Collected data
[Start of Attachment]
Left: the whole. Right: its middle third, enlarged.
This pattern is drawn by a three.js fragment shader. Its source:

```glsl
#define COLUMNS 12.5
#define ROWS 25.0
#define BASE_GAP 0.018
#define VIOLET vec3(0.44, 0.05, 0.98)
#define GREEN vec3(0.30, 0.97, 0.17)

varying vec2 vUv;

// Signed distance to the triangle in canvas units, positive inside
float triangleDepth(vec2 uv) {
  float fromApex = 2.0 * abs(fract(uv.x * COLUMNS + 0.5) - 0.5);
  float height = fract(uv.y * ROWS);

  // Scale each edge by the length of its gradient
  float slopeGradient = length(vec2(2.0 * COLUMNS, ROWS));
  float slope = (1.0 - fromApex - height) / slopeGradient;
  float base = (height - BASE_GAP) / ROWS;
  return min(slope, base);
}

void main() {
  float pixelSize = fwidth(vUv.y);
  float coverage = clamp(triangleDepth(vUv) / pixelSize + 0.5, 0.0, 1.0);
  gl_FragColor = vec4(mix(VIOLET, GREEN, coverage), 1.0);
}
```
[End of Attachment]
= What to work on =
Give only the number of lines in the entries above that contain the string "triangleDepth".

= Task response =
2